Author: Barbara Saracino – University of Bologna, Italy


  • Gustav Bohlin – Vetenskap & Allmänhet, Sweden
  • Massiminao Bucchi – Università di Trento, Italy
  • Ricarda Ziegler – Wissenschaft im Dialog, Germany

The novel coronavirus pandemic challenged all aspects of societal life in spring 2020. Research resources and communication efforts were mobilised worldwide in order to help reducing the harmful effects of the disease. In this global emergency, policymakers and authorities but also common citizens were faced with making daily decisions based on a growing, but limited evidence base.

When the need for correct and up-to-date information is acute, communication has a crucial role. But in times when information channels abound with a variety of – often conflicting – advice, the question of whom to trust becomes central.

Against this background, several public attitudes surveys were conducted in different national settings to explore questions such as: Which sources does the general public use to get information about the virus and the disease? What confidence do they have in various types of spokespeople? What are their perceptions of scientists speaking up about corona?

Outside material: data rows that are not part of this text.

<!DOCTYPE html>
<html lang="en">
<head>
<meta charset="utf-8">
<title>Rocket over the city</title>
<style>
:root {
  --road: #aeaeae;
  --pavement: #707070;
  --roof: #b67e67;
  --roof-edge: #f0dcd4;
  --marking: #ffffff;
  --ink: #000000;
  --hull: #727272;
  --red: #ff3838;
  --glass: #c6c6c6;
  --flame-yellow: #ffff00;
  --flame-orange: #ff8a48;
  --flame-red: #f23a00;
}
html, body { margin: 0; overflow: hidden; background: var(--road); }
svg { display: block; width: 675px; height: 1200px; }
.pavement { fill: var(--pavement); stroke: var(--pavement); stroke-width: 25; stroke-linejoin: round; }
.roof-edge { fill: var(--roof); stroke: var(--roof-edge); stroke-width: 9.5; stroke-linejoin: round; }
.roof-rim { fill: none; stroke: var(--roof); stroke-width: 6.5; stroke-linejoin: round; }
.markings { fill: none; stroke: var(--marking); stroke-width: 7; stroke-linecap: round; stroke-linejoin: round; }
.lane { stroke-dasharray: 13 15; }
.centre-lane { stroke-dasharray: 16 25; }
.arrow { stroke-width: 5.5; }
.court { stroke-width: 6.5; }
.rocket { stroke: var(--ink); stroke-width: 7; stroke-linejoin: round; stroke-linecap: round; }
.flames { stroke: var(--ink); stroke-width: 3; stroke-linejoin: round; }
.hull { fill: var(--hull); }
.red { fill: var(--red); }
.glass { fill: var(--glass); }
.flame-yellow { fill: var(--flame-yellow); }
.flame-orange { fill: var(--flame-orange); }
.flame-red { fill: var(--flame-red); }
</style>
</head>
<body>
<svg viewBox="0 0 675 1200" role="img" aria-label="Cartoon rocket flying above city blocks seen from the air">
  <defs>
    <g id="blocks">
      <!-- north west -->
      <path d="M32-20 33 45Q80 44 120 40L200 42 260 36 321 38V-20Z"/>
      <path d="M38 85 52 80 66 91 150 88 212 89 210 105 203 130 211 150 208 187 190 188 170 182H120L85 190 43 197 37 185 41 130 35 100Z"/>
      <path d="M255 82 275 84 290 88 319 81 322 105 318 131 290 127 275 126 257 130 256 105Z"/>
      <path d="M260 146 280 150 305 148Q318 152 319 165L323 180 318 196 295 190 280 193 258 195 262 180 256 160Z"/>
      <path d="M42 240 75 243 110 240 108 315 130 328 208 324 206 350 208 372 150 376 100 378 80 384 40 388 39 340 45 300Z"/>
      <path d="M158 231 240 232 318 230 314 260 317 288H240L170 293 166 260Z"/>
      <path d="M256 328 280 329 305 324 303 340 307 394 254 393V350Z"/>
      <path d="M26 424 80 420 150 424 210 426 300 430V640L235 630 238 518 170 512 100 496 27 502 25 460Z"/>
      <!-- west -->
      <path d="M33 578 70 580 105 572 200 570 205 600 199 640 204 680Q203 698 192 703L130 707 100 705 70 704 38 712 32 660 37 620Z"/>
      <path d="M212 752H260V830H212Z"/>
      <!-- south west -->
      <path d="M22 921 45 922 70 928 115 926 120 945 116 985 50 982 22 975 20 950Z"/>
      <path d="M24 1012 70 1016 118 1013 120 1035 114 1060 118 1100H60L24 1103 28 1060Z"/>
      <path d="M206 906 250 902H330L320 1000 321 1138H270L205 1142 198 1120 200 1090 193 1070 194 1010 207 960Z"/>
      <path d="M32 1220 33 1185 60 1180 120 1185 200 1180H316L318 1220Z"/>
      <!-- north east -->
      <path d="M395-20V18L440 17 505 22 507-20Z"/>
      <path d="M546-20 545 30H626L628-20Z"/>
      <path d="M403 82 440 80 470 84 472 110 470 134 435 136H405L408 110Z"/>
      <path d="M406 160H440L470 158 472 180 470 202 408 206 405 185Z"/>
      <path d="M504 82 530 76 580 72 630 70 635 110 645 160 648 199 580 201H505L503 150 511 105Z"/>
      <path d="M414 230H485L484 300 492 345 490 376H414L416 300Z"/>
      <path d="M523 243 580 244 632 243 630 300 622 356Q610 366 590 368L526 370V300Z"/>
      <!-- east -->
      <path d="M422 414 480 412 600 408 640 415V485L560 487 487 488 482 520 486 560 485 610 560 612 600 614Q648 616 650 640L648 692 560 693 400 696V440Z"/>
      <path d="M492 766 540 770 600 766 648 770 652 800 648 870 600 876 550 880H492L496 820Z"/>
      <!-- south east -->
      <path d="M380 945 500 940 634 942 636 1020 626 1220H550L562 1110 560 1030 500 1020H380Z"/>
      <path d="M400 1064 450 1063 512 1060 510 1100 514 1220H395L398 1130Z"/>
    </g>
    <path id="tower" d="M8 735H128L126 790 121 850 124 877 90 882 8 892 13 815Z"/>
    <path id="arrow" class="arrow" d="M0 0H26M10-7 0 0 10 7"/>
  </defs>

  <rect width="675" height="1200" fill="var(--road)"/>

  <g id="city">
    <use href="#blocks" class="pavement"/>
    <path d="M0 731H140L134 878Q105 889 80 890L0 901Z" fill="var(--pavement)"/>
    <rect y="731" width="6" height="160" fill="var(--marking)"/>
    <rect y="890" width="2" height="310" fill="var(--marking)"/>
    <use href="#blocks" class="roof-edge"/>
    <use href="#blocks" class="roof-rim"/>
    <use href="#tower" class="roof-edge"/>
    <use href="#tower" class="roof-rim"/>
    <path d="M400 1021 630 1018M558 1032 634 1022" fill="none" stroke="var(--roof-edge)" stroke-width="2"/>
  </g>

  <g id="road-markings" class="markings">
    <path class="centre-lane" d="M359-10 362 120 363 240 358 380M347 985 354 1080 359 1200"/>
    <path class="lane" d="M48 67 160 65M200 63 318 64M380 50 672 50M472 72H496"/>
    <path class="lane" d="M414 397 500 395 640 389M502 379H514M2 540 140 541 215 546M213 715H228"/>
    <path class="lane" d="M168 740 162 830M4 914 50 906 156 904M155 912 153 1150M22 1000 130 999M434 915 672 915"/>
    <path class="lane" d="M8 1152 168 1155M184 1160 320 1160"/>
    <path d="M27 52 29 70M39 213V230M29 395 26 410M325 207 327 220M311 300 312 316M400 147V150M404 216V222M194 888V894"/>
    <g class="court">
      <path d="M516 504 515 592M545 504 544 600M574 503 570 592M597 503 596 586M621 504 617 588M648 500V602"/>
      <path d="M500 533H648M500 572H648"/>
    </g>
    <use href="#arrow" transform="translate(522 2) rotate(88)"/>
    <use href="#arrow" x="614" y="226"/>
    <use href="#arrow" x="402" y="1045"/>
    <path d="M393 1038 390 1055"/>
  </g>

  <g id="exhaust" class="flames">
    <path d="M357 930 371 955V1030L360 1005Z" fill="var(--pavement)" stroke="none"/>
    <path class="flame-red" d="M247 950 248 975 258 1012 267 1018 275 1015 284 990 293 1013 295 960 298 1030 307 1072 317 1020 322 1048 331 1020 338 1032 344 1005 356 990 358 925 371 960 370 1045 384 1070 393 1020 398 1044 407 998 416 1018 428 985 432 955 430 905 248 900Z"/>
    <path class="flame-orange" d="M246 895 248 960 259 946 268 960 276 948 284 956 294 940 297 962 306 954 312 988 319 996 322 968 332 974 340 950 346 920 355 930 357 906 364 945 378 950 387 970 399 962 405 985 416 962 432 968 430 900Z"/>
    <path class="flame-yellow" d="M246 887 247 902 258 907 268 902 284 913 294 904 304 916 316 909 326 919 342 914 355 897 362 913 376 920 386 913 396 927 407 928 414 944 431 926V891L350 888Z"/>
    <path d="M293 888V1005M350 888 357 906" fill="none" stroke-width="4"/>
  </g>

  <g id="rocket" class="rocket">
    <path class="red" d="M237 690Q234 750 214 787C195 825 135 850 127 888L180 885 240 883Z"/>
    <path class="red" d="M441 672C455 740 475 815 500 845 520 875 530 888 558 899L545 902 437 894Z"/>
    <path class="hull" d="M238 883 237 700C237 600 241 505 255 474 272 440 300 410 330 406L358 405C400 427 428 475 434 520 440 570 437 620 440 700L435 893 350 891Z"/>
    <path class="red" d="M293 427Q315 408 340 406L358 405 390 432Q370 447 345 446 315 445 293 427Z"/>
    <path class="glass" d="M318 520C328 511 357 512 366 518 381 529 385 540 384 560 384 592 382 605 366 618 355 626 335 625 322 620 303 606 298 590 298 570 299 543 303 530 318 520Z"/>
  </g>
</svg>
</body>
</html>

In this paper, we will present and compare public perceptions on the communication of the covid-19 pandemic from Germany, Italy and Sweden. The insights are based on public attitudes surveys conducted during the outbreak of the pandemic. The topics covered include information sources as well as the view on scientists and spokespeople.

The author has not yet submitted a copy of the full paper.

Presentation type: Individual paper
Theme: Transformation

Author: Barbara Saracino – University of Naples Federico II, Italy

Massimiano Bucchi – Università di Trento

Since its very beginning, modern science has put images at the center of its communicative processes: drawings, diagrams, schemes and later photographs, satellite images, film. In the age of digital communication, specialists and publics live constantly immersed in a visually dense environment, particularly when it comes to science and technology content. Do we have the competence to decipher all these images, often complex and elaborate? If the so-called “science literacy” has become a standard dimension of public understanding of science at the international level, much less studied so far is visual science literacy. We tested empirical indicators of visual science literacy in the context of four surveys (2014, 2015, 2016, 2017) of public perception in Italy on a representative sample of the population. The results show that respondents fare generally better in recognizing images related to science than in responding to textual questions. Images could offer relevant opportunities for greater public engagement with scientific results.

The author has not yet submitted a copy of the full paper.

Presentation type: Individual paper
Theme: Society
Area of interest: Building a theoretical basis for science communication